- _Action item_
Your answer must be every line of the data below that holds the string "shoe", copied exactly.

- _Data_
┄┄┄┄┄┄

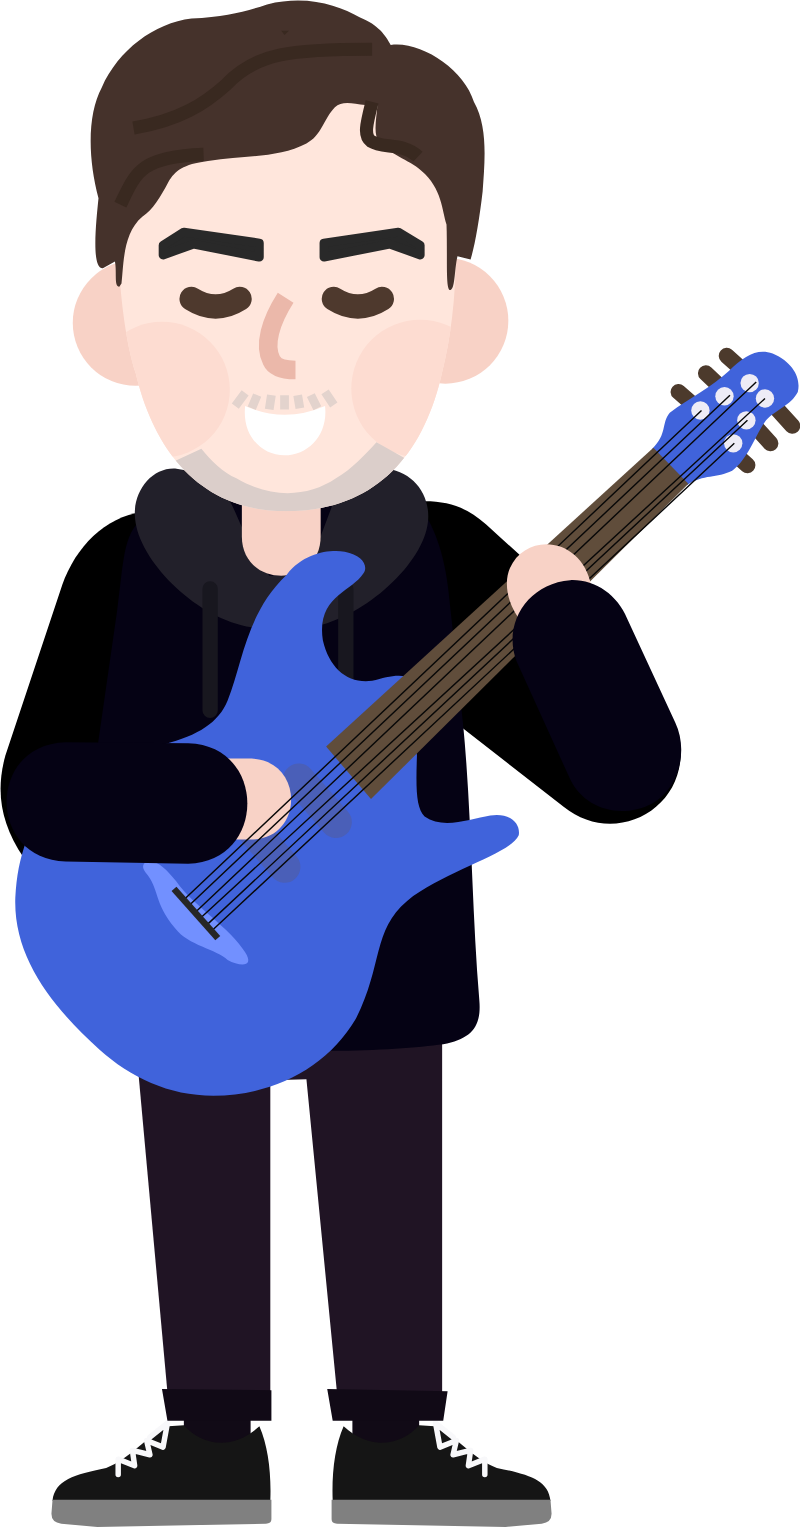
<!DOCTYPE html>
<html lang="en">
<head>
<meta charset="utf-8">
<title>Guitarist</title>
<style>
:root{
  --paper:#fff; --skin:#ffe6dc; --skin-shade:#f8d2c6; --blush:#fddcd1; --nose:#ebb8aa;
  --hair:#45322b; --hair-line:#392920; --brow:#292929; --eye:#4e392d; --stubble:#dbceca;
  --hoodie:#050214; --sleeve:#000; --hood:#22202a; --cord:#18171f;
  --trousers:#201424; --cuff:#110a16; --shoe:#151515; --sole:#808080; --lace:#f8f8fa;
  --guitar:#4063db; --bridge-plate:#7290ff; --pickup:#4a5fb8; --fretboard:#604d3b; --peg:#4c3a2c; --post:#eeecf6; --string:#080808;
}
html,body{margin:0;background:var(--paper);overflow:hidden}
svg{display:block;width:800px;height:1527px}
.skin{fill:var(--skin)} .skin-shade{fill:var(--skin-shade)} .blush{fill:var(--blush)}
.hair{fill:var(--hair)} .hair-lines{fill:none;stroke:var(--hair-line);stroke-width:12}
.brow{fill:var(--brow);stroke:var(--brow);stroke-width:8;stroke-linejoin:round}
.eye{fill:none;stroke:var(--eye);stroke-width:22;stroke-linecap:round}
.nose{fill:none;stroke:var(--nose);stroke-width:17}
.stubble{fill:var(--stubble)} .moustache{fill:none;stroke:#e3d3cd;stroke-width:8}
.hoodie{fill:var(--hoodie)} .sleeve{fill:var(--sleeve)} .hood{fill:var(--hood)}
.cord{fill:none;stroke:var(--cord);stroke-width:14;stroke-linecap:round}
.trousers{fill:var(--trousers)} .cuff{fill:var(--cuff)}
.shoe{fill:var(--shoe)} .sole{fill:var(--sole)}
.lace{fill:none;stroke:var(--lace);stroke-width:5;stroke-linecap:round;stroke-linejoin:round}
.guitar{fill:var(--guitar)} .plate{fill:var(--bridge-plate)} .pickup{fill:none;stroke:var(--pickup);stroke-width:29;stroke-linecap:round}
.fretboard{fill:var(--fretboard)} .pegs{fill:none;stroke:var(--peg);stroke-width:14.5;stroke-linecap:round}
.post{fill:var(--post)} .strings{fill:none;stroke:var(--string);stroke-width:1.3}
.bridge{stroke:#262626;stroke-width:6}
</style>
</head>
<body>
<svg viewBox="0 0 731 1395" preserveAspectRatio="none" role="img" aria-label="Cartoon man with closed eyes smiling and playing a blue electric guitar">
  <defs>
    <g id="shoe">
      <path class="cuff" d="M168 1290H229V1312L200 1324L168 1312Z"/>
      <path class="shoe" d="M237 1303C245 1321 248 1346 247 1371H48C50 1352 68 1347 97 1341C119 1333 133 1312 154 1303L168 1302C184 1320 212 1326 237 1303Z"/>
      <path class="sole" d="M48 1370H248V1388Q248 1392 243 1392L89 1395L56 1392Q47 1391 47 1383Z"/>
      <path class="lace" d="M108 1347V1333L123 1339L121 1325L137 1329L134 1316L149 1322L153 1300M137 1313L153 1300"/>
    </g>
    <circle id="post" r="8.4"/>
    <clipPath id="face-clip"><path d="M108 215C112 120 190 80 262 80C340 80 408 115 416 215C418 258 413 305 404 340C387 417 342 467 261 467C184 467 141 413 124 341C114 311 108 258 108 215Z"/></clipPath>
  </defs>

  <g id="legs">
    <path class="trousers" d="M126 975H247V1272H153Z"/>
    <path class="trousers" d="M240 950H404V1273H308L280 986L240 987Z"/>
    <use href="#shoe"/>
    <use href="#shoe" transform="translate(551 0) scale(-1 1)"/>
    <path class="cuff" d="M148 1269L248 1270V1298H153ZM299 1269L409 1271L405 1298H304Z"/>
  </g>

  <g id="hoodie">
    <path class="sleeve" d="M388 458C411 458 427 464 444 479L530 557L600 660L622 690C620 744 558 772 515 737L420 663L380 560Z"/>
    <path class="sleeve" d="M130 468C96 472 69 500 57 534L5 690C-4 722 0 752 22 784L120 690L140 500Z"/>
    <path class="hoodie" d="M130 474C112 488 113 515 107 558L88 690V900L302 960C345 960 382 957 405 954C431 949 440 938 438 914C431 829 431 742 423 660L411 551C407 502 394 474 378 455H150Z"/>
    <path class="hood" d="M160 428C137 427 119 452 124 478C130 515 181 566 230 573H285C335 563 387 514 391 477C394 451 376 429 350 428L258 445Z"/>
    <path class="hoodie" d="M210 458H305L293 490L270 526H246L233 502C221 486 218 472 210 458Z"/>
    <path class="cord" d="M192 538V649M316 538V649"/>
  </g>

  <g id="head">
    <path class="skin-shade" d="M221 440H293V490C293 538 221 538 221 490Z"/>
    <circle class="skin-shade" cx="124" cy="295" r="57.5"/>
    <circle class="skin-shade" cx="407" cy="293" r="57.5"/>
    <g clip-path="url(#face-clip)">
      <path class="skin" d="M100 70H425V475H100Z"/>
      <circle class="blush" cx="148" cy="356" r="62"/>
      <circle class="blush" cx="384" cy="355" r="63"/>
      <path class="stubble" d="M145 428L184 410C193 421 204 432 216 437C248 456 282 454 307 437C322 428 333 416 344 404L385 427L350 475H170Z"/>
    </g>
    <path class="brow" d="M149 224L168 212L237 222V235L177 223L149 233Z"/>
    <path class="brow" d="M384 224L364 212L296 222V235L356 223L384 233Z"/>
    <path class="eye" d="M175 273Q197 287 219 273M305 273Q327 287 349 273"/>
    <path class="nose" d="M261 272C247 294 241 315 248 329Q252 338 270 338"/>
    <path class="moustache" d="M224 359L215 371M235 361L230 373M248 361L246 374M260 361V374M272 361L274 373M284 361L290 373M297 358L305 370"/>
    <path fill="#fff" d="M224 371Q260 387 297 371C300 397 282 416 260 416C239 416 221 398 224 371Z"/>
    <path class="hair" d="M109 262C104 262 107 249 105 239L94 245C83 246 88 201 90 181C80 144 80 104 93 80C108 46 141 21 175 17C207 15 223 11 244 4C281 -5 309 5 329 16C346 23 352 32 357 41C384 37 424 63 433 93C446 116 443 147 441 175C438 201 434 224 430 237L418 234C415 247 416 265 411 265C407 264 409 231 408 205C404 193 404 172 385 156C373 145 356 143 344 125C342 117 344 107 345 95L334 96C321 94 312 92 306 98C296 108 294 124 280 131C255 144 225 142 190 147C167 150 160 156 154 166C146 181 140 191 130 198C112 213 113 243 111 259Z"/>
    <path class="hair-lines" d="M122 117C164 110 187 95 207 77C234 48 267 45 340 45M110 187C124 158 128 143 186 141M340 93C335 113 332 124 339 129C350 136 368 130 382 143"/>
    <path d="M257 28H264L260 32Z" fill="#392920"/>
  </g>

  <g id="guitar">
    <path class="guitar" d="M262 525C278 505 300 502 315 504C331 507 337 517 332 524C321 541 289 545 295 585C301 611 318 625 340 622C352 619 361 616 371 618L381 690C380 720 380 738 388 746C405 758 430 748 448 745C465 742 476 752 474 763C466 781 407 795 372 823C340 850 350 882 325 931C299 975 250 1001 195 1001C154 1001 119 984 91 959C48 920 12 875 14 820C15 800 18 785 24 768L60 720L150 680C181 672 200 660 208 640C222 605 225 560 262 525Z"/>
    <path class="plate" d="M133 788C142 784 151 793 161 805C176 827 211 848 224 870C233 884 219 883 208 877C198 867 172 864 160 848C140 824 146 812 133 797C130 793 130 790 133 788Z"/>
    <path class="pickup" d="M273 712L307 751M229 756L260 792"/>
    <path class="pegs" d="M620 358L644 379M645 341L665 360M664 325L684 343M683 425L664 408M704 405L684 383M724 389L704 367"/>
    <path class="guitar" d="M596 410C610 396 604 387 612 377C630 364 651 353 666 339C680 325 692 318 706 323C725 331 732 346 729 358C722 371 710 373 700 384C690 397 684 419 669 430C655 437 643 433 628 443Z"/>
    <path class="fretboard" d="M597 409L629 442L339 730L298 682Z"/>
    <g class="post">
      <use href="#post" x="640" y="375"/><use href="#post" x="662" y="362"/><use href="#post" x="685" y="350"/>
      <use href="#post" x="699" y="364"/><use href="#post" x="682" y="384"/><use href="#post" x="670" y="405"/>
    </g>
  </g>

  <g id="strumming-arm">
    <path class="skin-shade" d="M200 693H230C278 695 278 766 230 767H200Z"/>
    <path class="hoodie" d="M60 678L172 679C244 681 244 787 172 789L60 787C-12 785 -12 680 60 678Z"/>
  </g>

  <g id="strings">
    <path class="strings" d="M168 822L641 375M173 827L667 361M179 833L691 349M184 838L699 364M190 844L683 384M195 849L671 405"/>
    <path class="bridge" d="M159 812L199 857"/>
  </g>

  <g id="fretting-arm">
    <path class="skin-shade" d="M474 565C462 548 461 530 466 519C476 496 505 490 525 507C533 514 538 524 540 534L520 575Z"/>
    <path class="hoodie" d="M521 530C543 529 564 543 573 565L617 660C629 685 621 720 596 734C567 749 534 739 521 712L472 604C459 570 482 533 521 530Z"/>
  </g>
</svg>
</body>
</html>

┄┄┄┄┄┄

- _Answer space_
  --trousers:#201424; --cuff:#110a16; --shoe:#151515; --sole:#808080; --lace:#f8f8fa;
.shoe{fill:var(--shoe)} .sole{fill:var(--sole)}
    <g id="shoe">
      <path class="shoe" d="M237 1303C245 1321 248 1346 247 1371H48C50 1352 68 1347 97 1341C119 1333 133 1312 154 1303L168 1302C184 1320 212 1326 237 1303Z"/>
    <use href="#shoe"/>
    <use href="#shoe" transform="translate(551 0) scale(-1 1)"/>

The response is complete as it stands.